After mixing our growing medium it will be added to this Mittleider seedling tray

Do you prefer to use your own soil?

Not everyone wants to mess with the extra work of acquiring everything to make a custom growing medium.  The correct sawdust can be difficult to find and even expensive when you do find it.  You can sterilize your own soil and grow healthy seedlings.  See my blog post on Seedling Success Through Sterilized Soil.

Building Mittleider grow beds

In just a few hours a class of beginners in this Mittleider gardening course  were able to transform this bare patch of ground into a bunch of Mittleider grow beds.  The raised bed allows for proper drainage.  The edges of the grow bed have a raised ridge to contain water during daily watering.  Watering just the grow beds and not the entire garden reduces your water consumption and helps to cut down on weeds.

Growing tomatoes vertically in a Mittleider garden 

These tomatoes are being grown vertically as part of the Mittlieder Gardening Method in Kidder, MO.   They’re pruned and wound around heavy bailing twine to maximize the sunlight and air to the plants while making it easy to harvest.  No wire cages to fight here!   The 2×4 is just over 7 feet from the ground.  Some of those tomato plants are 10 feet tall.
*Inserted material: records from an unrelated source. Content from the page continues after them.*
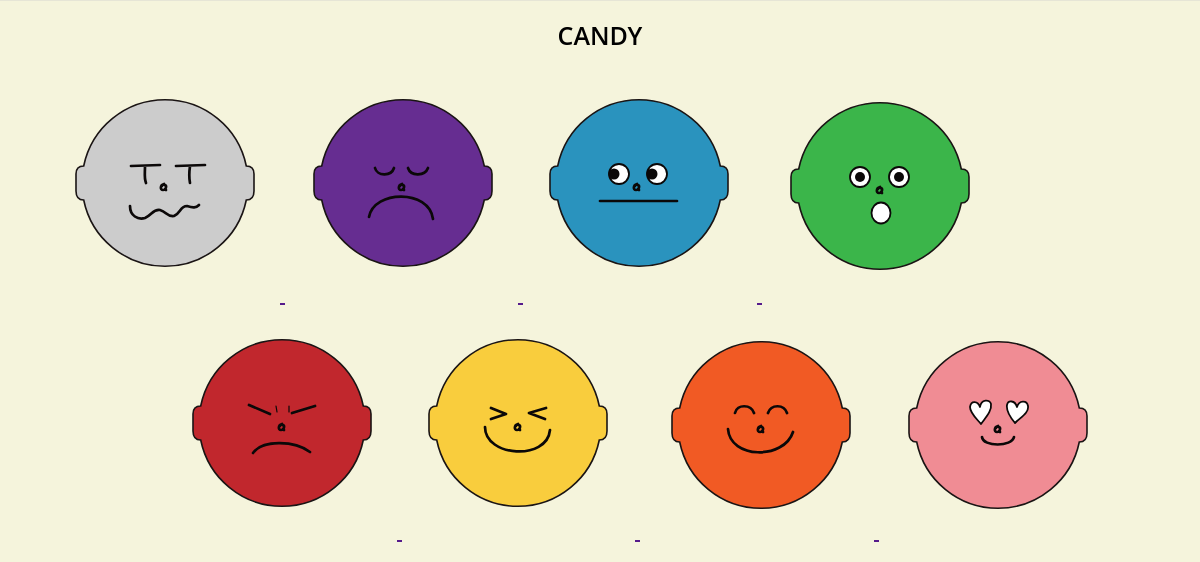
<!DOCTYPE html>
<html lang="en">
<head>
<meta charset="utf-8">
<title>Candy</title>
<style>
:root {
  --cream: #f5f4dc;
  --ink: #0b0808;
  --link: #551a8b;
  --grey: #cccccc;
  --purple: #662d91;
  --blue: #2a93be;
  --green: #3bb54a;
  --red: #c1272d;
  --yellow: #f9cd3d;
  --orange: #f15a24;
  --pink: #f08c94;
}
* { box-sizing: border-box; margin: 0; padding: 0; }
html, body { width: 1200px; height: 562px; overflow: hidden; background: var(--cream); }
main { position: relative; width: 1200px; height: 562px; overflow: hidden; border-top: 1px solid #e6e5d6; }
h1 {
  position: absolute; top: 16px; left: 0; width: 1200px;
  font: 600 25px/36px "Open Sans", "Noto Sans", sans-serif;
  text-align: center; color: #000;
}
.candy { position: absolute; width: 180px; height: 170px; }
.candy svg { display: block; width: 180px; height: 170px; }
.head { stroke: #1a1414; stroke-width: 1.6; }
.features { fill: none; stroke: var(--ink); stroke-width: 2.7; stroke-linecap: round; stroke-linejoin: round; }
.white { fill: #fff; stroke-width: 1.8; }
.pupil { fill: var(--ink); stroke: none; }
.thin { stroke-width: 1.2; }
.grey { left: 75px; top: 97px; fill: var(--grey); }
.purple { left: 313px; top: 97px; fill: var(--purple); }
.blue { left: 549px; top: 97px; fill: var(--blue); }
.green { left: 790px; top: 100px; fill: var(--green); }
.red { left: 192px; top: 337px; fill: var(--red); }
.yellow { left: 428px; top: 337px; fill: var(--yellow); }
.orange { left: 671px; top: 339px; fill: var(--orange); }
.pink { left: 908px; top: 339px; fill: var(--pink); }
.dash { position: absolute; width: 5px; height: 1.5px; background: var(--link); }
.upper { top: 302px; }
.lower { top: 539px; }
.shapes { position: absolute; width: 0; height: 0; }
</style>
</head>
<body>
<svg class="shapes" aria-hidden="true">
  <defs>
    <path id="head" class="head" d="M-81.3-17A83 83 0 0 1 81.3-17C87-17 89-14 89-9V8C89 14 87 17 81.3 17A83 83 0 0 1-81.3 17C-87 17-89 14-89 8V-9C-89-14-87-17-81.3-17Z"/>
    <path id="nose" d="M0 1C-4 2-4 7-1 7C2 7 3 3 1 2C-1 1-2 2-2 3M1 6L2 7"/>
  </defs>
</svg>
<main>
  <h1>CANDY</h1>

  <a class="candy grey" href="#" aria-label="Woozy face">
    <svg viewBox="-90 -85 180 170">
      <use href="#head"/>
      <g class="features">
        <path d="M-34-17L-5-18M-20-17C-20-9-21-5-19 0M11-17L40-18M25-17C24-10 24-5 25 0"/>
        <use href="#nose" x="-1"/>
        <path d="M-35 23C-35 33-27 37-20 35C-13 32-12 26-5 27C2 29 2 34 9 33C16 30 15 23 22 23C28 25 31 25 34 22"/>
      </g>
    </svg>
  </a>
  <a class="candy purple" href="#" aria-label="Sad face">
    <svg viewBox="-90 -85 180 170">
      <use href="#head"/>
      <g class="features">
        <path d="M-28-15C-26-7-12-6-9-15M5-15C8-6 22-7 25-15"/>
        <use href="#nose" x="-1"/>
        <path d="M-34 34C-29 7 26 6 30 36"/>
      </g>
    </svg>
  </a>
  <a class="candy blue" href="#" aria-label="Sideways glance face">
    <svg viewBox="-90 -85 180 170">
      <use href="#head"/>
      <g class="features">
        <circle class="white" cx="-20" cy="-9" r="10"/>
        <circle class="pupil" cx="-25" cy="-9" r="5.5"/>
        <circle class="white" cx="18" cy="-9" r="10"/>
        <circle class="pupil" cx="13" cy="-9" r="5.5"/>
        <use href="#nose" x="-2"/>
        <path d="M-39 18H38"/>
      </g>
    </svg>
  </a>
  <a class="candy green" href="#" aria-label="Surprised face">
    <svg viewBox="-90 -85 180 170">
      <use href="#head"/>
      <g class="features">
        <circle class="white" cx="-20" cy="-9" r="10"/>
        <circle class="pupil" cx="-20" cy="-9" r="5"/>
        <circle class="white" cx="19" cy="-9" r="10"/>
        <circle class="pupil" cx="19" cy="-9" r="5"/>
        <use href="#nose"/>
        <ellipse class="white" cx="1" cy="27" rx="9.5" ry="10.5"/>
      </g>
    </svg>
  </a>

  <span class="dash upper" style="left:280px"></span>
  <span class="dash upper" style="left:518px"></span>
  <span class="dash upper" style="left:757px"></span>

  <a class="candy red" href="#" aria-label="Angry face">
    <svg viewBox="-90 -85 180 170">
      <use href="#head"/>
      <g class="features">
        <path d="M-33-18L-12-9M10-10L33-17"/>
        <path class="thin" d="M-6-17L-5-11M7-17V-11"/>
        <use href="#nose"/>
        <path d="M-29 30C-20 17 12 17 28 29"/>
      </g>
    </svg>
  </a>
  <a class="candy yellow" href="#" aria-label="Laughing face">
    <svg viewBox="-90 -85 180 170">
      <use href="#head"/>
      <g class="features">
        <path d="M-27-15L-12-9L-27-4M28-15L11-10L27-4"/>
        <use href="#nose"/>
        <path d="M-33 4C-33 34 29 38 32 7"/>
      </g>
    </svg>
  </a>
  <a class="candy orange" href="#" aria-label="Happy face">
    <svg viewBox="-90 -85 180 170">
      <use href="#head"/>
      <g class="features">
        <path d="M-26-12C-24-21-10-21-7-12M7-12C10-21 23-21 26-12"/>
        <use href="#nose"/>
        <path d="M-33 4C-31 34 23 35 32 7"/>
      </g>
    </svg>
  </a>
  <a class="candy pink" href="#" aria-label="Lovestruck face">
    <svg viewBox="-90 -85 180 170">
      <use href="#head"/>
      <g class="features">
        <path class="white" d="M-17-1C-22-7-28-12-28-18C-27-25-20-24-18-18C-17-26-8-26-7-21C-6-14-12-8-17-1Z"/>
        <path class="white" d="M17-2C12-8 8-14 9-20C10-25 17-25 19-18C21-25 29-25 30-19C31-12 23-8 17-2Z"/>
        <use href="#nose"/>
        <path d="M-16 12C-15 22 14 22 16 12"/>
      </g>
    </svg>
  </a>

  <span class="dash lower" style="left:397px"></span>
  <span class="dash lower" style="left:635px"></span>
  <span class="dash lower" style="left:874px"></span>
</main>
</body>
</html>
This week I’ve been attending a Mittleider gardening course and have had the opportunity see the system implemented and learn so much.   I will have many more Mittleider posts in the future as I convert my traditional garden to a Mittlieder

  
 

My Mittleider Gardening experience

I’m thoroughly impressed by this simple and easy to use Mittleider gardening method and we will begin to transition from our traditional gardening method to this much more effective and simple Mittleider method.  

I will be referring to the Mittleider Gardening Course book (MGC) and sharing page numbers.   You can get the MGC in digital version or in paperback.   If you do get the MGC there is a new revision that was released in 2015.   You can get your own, in ether format, from Jim Kennard on his Grow Food website  The digital version, which is searchable, is $14.95 and the paperback is $19.95
   

Digging potatoes today and begining a Mittleider garden

It was a little muddy digging these potatoes after the 2 1/8″ of rain we recently received but it was time for them to come out.  My potatoes have never done extremely well, with few getting large and many of them misshapen.  I’ve always contributed it to our soil and have always just accepted it.  

Recently I’ve begun paying attention to a guy on YouTube who goes by the handle of LDSPrepper and ultilizes the Mittleider gardening method to grow all of their vegetables.  Of particular interest to me are the grow boxes where they utilize a mix of sawdust and sand as the growing medium.  

I’m going to attempt my next crop of potatoes, sweet potatoes, and carrots in such a setup next year.   My thought is that the sawdust and sand won’t compact like our soil and make it easier for potatoes and carrots to grow large.    We will be converting our traditional garden over to the Mittleider system.